Stories your Grandmother told you are not true.........These myths about caring for artifacts are just that MYTHS. People truly believe they are true and are practicing them today.
Published on: Mar 4, 2016
Transcripts - Preservation Myths
Stories from your grandmother that are
These practices have been around for a long
•Some were thought to logical………
•Some from old but misguided manuals………
•Some are down right nuts.!!
This presentation is to help dispels some
practices that could do harm to your collection.
• All wood and their finishes
need to be “fed”
A long time favorite is: linseed oil,
vinegar, beeswax and turpentine.
• Ultra-violet films,
Plexiglas, and additives
will last forever
• Same with acid-free
• Temperature fluctuations are harmless.
• “Cold temperatures are (almost always) good, not bad for collections.”
• Humidity must be tightly controlled in a
very narrow band.
• “Putting a shot glass of water in an unsealed exhibit case is beneficial to
regulating the RH”
• Light kills mold
• Polish copper and brass with salt and
• “An alternate recipe I have seen would have you use some toothpaste
in the mix for its natural abrasive properties; and I suppose your silver
would be minty fresh.”
• Tarnex works great.
• Polish silver often.
• Commercial brass cleaners are fine.
• For abraded gold gilding I often get: "can't you just put
more gold paint on".
• Remove white spots on table tops
using mayonnaise, butter and cigars
• Murphy’s Oil Soap is magic.
• Using Pledge on anything. “Please stop now.”
• Dust is a protective crust.
• Non-glare glass in framing will
• Cut holes in the backing boards of
paintings so they can breathe.
• Remove artifacts from their cases and
put into storage so they can “rest”.
• (giving the false idea that this ‘resting’ some how
rejuvenates said object and undoes all those years of
• To rid books of musty
smells, sprinkle talcum
powder between the pages,
wrap and store for several
• Bounty and other premium paper
towels are made from cotton fibers.
• “I contacted all the major paper towel manufacturers and
all the really nice ones are made from virgin wood pulp.”
• If water is to be used in cleaning, it
must be deionized.
• Bronze and glass disease is
• Copper corrosion is a stabile
patina on outdoor bronze.
• “Cleaning coins in lemon juice. Even the dealers
do it…… Yikes!”
• Clean small marble sculptures with
laundry soap and put in microwave.

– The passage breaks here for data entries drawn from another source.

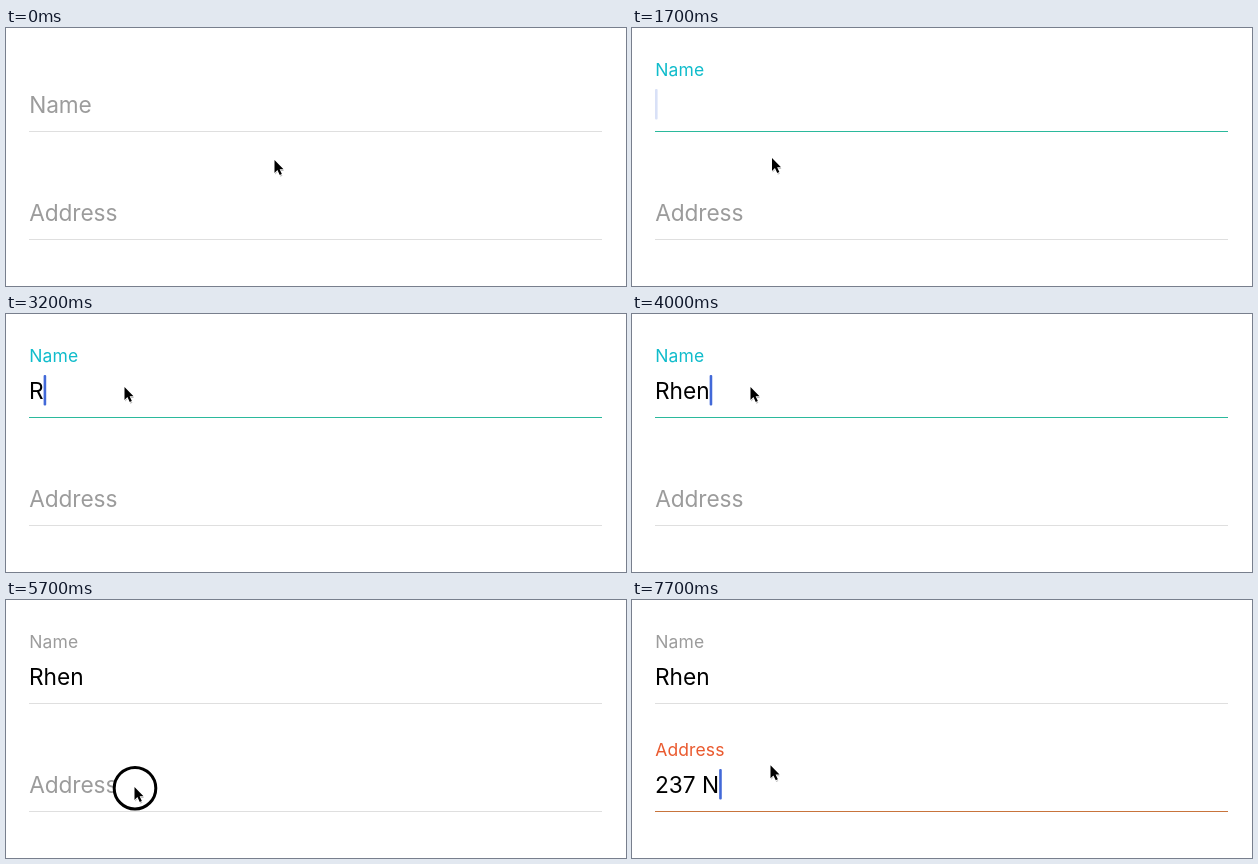
Write an HTML page that moves like this. It is 620 px wide and 258 px high and loops after 8000 ms.

```html
<!DOCTYPE html>
<html lang="en">
<head>
<meta charset="utf-8">
<title>Floating labels</title>
<style>
  html, body { margin: 0; width: 100%; height: 100%; overflow: hidden; background: #fff; }
  svg { display: block; width: 620px; height: 258px; }
  text { font-family: Inter, "Open Sans", sans-serif; white-space: pre; }
</style>
</head>
<body>
<svg id="stage" viewBox="0 0 620 258">
  <defs><path id="arrow" d="M0 0V14L3.2 11L5.7 16.3L8 15.2L5.6 10.1H9.8Z"/></defs>
  <g id="pointer">
    <circle id="ring" cx=".5" cy="1.2" r="20.8" fill="#fff" stroke="#000" stroke-width="3"/>
    <g transform="scale(.92)">
      <use href="#arrow" opacity=".25" x=".6" y="1.8"/>
      <use href="#arrow" stroke="#fff" stroke-width="1.6" paint-order="stroke"/>
    </g>
  </g>
</svg>
<script>
const LOOP = 8000, STEP = 100;
const LEFT = 23, RIGHT = 596, CENTER = (LEFT + RIGHT) / 2;
const BIG = 22.7, SMALL = 17.5, LIFT = 37;
const GRAY = '#9c9c9c';
const stage = document.getElementById('stage');
const pointer = document.getElementById('pointer');
const ring = document.getElementById('ring');

// focus: pairs of taps that open and close the field; keys: time of each keystroke
const fields = [
  { label: 'Name', base: 85, tint: '#10bccb', line: '#2bb99c',
    focus: [[1000, 1800], [2400, 4900]], entry: 'Rhen', keys: [3200, 3400, 3500, 3800] },
  { label: 'Address', base: 193, tint: '#ea5a2f', line: '#c8743c',
    focus: [[5700, Infinity]], entry: '237 N', keys: [6900, 7000, 7300, 7600, 7700] }
];
const taps = fields.flatMap(f => f.focus.flat());

// pointer moves: from, until, x, y
const home = [268.5, 132];
const moves = [
  [0, 500, 66, 173], [500, 800, 102.5, 75.5],
  [1300, 1700, 140, 130], [1900, 2200, 118.5, 81.5], [2500, 2700, 118.5, 73],
  [4300, 4800, 182.5, 152], [4800, 4900, 186, 210], [4900, 5400, 128.5, 187],
  [5700, 6100, 138.5, 165.3]
];

const mix = (a, b, p) => a + (b - a) * p;
const clamp = x => Math.min(1, Math.max(0, x));
const easeOut = x => 1 - (1 - clamp(x)) ** 3;
const smooth = x => clamp(x) ** 2 * (3 - 2 * clamp(x));

function set(el, attrs) {
  for (const k in attrs) el.setAttribute(k, attrs[k]);
}

function add(tag, attrs) {
  const el = document.createElementNS('http://www.w3.org/2000/svg', tag);
  set(el, attrs);
  stage.insertBefore(el, pointer);
  return el;
}

for (const f of fields) {
  const rule = { y: f.base + 18, height: 1 };
  add('rect', { ...rule, x: LEFT, width: RIGHT - LEFT, fill: '#dfdfdf' });
  f.bar = add('rect', { ...rule, fill: f.line });
  f.tag = add('text', { x: LEFT + 0.2 });
  f.tag.textContent = f.label;
  f.value = add('text', { x: LEFT, y: f.base, 'font-size': BIG });
  f.caret = add('rect', { y: f.base - 24, width: 2.6, height: 30.5, rx: 1, fill: '#4269d8' });
}

// solid for half a second, then a one-second blink with soft edges
function caretAlpha(age) {
  if (age < 0) return 0;
  if (age < 500) return 1;
  const phase = age % 1000;
  return phase < 500 ? clamp(0.08 + phase / 200) : clamp(0.6 - (phase - 500) / 250);
}

function drawField(f, t) {
  const [on, off] = f.focus.findLast(s => t > s[0]) || [Infinity, Infinity];
  const focused = t > on && t <= off;
  const count = f.keys.filter(k => t >= k).length;
  const open = easeOut((t - on - 45) / 100) * (1 - easeOut((t - off - 45) / 200));
  const lift = count ? 1 : open;
  const half = (RIGHT - LEFT) / 2 * open;

  set(f.tag, {
    y: mix(f.base, f.base - LIFT, lift),
    'font-size': mix(BIG, SMALL, lift),
    'letter-spacing': mix(-0.1, 0.12, lift),
    fill: focused ? f.tint : GRAY
  });
  set(f.bar, { x: CENTER - half, width: half * 2 });
  f.value.textContent = f.entry.slice(0, count);
  const width = count ? f.value.getComputedTextLength() : 0;
  const since = Math.max(on + STEP, count ? f.keys[count - 1] : 0);
  set(f.caret, { x: LEFT + width, opacity: focused ? caretAlpha(t - since) : 0 });
}

function pointerAt(t) {
  let [x, y] = home;
  for (const [from, until, toX, toY] of moves) {
    const p = smooth((t - from) / (until - from));
    x = mix(x, toX, p);
    y = mix(y, toY, p);
  }
  return [x, y];
}

// the screen refreshes ten times a second
function draw(time) {
  const t = Math.floor(time % LOOP / STEP) * STEP;
  for (const f of fields) drawField(f, t);
  set(pointer, { transform: `translate(${pointerAt(t)})` });
  set(ring, { visibility: taps.includes(t) ? 'visible' : 'hidden' });
}

const start = performance.now();
function tick() {
  draw(performance.now() - start);
  requestAnimationFrame(tick);
}
tick();
</script>
</body>
</html>
```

• Soak ivory in milk to whiten then coat with
Vaseline motor oil, or any oily substance.
Keeps them from cracking.
• Soak quilt stains in buttermilk and lay in
the sun to whiten.
• Clean paintings with egg wash.
• Clean paintings with raw potato or
• Clean paintings with gasoline.
• Clean paintings with bread.
• A sprinkler system is a greater risk
than the fire itself.
• “ A sprinkler system is rarely a greater risk to your
collection than the fire it will suppress.”
• Treat all skins, hides and taxidermy
trophies with arsenic to keep bug free.
• Deacidify paper with Rolaids or Milk of
Magnesia and seltzer water.
• Put your woven baskets in a tub of water
• “to keep nice and supple….jeez”.
• (this resulted in one collector who coated his baskets
• Dry cleaning historic textiles is good.
• “Several traditional remedies applied to textiles in the past actually
contributed to their demise rather than extending their life. Early 'dry'
cleaning used an absorbent powder, such as Fullers earth (a natural
clay that is slightly alkaline) bran or cornmeal. The powder was
worked into the textile and then brushed away in the hope that it
would absorb and remove oily stains. Bread, lightly rolled over a
textile, was also recommended to removing grubbiness and surface
• Remove smoke and mold odors with
• Clean leather with Saddle Soap
and liberally soak with a good
leather dressing like the British
• “Feeding leather! It's already dead. My dad still won't
•And last but not
• Laminate paper and valuable
documents so they last forever.
• You can find a depressing amount of "myths" or just bad
advice on WikiHow.
Be careful what you read…………..